How is high blood pressure treated?
Your healthcare provider will create a treatment plan for you. Your treatment plan will be based on the results of your tests, your physical examination, and on your individual needs.
Making healthy lifestyle choices is an important part of treatment. It can help bring high blood pressure under control. This may include losing extra weight, eating meals with less fat and salt, limiting alcohol to no more than two drinks a day for men and one drink a day for woman, and starting a regular exercise program approved by your healthcare provider. If you are a smoker, your healthcare provider will advise you to stop. Smoking increases your risk of complications such as heart attacks or strokes.
Medicines may also be needed to get your blood pressure under control. There are many effective medicines for high blood pressure. Sometimes a combination of different medicines may be needed. These medicines should be taken as instructed, even if you are feeling fine. This is because high blood pressure is damaging even when it causes no symptoms.
Will I need to follow a special diet?
If you are overweight, your healthcare provider may want you to lose weight. Also, most healthcare providers recommend a diet that is low in fat and salt as part of the treatment for patients with high blood pressure. Spices and herbs can be used instead of salt to add flavor to food.
Your healthcare provider can refer you to a registered dietitian who will help you learn more about eating the right foods in the right amounts to help control your blood pressure. If you have kidney disease or diabetes, you should not make changes in your diet without speaking to your healthcare provider.
What else should I do to help control my blood pressure?
You can help yourself by doing the following:
- have regular medical checkups
- take all your medicines as instructed, even if you are feeling fine
- follow your healthcare provider's recommendations about diet and exercise
- stop smoking, if you are a smoker
- avoid drinking more than one ounce of alcohol a day
- get your whole family involved in your care plan
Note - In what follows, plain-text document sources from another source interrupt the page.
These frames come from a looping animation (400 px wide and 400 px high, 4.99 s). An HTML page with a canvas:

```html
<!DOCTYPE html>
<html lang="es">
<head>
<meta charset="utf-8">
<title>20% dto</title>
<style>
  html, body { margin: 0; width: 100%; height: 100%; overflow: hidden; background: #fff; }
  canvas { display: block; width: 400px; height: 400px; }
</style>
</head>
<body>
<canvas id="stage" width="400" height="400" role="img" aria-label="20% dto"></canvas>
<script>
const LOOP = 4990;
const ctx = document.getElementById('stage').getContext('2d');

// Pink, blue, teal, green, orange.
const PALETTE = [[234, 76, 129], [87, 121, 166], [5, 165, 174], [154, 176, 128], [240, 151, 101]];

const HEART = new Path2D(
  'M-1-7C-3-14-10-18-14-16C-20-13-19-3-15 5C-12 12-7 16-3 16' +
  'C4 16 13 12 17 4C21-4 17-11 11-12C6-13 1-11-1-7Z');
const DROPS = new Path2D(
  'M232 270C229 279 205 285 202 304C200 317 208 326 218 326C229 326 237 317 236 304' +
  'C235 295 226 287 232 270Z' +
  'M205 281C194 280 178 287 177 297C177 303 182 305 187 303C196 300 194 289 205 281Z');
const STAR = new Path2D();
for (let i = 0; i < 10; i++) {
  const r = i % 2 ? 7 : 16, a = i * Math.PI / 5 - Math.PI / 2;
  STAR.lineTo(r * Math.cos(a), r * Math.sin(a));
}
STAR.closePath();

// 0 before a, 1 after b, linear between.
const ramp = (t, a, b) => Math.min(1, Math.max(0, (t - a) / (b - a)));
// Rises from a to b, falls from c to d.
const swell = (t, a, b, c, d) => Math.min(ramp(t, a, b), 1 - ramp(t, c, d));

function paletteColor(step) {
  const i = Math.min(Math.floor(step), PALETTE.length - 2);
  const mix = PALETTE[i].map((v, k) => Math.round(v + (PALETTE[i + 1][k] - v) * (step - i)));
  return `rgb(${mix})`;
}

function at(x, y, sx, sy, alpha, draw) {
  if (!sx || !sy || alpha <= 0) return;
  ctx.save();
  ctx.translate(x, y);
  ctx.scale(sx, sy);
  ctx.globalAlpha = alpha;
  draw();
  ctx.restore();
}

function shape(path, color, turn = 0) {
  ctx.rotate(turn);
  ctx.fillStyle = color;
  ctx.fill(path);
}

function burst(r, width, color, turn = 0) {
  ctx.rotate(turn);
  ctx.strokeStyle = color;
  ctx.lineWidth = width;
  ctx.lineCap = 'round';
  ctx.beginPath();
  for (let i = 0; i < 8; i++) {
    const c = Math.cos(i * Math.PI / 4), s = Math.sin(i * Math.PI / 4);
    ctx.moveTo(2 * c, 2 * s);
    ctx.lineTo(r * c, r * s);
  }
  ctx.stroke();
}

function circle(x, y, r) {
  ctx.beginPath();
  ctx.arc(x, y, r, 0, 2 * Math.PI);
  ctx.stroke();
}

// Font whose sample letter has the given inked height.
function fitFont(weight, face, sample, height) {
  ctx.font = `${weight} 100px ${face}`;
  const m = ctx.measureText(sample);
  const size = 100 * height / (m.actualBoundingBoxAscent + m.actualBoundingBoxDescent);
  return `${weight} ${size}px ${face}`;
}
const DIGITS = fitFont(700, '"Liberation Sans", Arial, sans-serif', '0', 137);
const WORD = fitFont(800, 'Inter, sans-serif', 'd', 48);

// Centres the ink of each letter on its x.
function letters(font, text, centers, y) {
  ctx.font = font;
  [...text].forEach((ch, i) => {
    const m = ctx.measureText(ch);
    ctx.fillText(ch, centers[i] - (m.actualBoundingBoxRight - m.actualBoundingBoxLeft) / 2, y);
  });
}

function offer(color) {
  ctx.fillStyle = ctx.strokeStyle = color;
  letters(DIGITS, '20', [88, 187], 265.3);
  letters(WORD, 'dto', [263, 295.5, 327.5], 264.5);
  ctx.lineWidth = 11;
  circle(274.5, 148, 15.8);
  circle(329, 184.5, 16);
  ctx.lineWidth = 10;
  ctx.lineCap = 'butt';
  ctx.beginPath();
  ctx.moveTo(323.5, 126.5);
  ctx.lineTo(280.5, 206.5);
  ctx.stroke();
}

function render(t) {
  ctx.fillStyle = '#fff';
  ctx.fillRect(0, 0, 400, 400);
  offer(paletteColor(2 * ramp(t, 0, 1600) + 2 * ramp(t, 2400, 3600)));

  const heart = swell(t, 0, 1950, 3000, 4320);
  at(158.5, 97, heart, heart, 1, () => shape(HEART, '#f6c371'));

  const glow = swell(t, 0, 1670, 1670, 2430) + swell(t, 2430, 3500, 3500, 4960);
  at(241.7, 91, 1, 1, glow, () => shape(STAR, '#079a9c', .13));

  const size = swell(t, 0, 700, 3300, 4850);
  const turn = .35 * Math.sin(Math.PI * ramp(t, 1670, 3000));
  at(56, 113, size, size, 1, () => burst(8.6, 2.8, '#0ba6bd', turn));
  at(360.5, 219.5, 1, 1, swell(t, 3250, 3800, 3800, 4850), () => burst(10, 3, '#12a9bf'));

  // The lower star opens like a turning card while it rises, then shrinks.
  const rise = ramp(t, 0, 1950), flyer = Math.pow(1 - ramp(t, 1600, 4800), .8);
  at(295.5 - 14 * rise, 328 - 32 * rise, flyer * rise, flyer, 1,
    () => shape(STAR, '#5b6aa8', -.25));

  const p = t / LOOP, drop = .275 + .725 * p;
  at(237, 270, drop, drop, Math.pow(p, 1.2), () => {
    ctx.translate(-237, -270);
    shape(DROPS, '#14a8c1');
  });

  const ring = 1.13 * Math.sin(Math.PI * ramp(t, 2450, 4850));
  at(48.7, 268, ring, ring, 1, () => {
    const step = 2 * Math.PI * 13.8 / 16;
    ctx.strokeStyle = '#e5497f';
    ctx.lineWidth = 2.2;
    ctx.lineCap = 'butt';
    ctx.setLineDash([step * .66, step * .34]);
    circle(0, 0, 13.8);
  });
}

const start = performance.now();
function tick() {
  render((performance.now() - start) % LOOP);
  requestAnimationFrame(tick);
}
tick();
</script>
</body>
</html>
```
Don't hesitate to talk to your healthcare provider if you have any questions or problems. If you cooperate with your treatment plan, you can keep your blood pressure controlled and help to prevent serious complications.
What if my medicine causes side effects?
You should report any side effects, such as headaches, dizziness, tiredness, palpitations, ankle swelling, problems with your sex life, etc., to your healthcare provider. It may be possible to change the dose of your medicine or order a different medicine that may work better for you.
See also in this A-Z guide:
- What Is High Blood Pressure?
- What Causes High Blood Pressure?
- High Blood Pressure and Kidney Disease in Children
- High Blood Pressure: The Role of the Family
If you would like more information, please contact us.
© 2015 National Kidney Foundation. All rights reserved. This material does not constitute medical advice. It is intended for informational purposes only. Please consult a physician for specific treatment recommendations.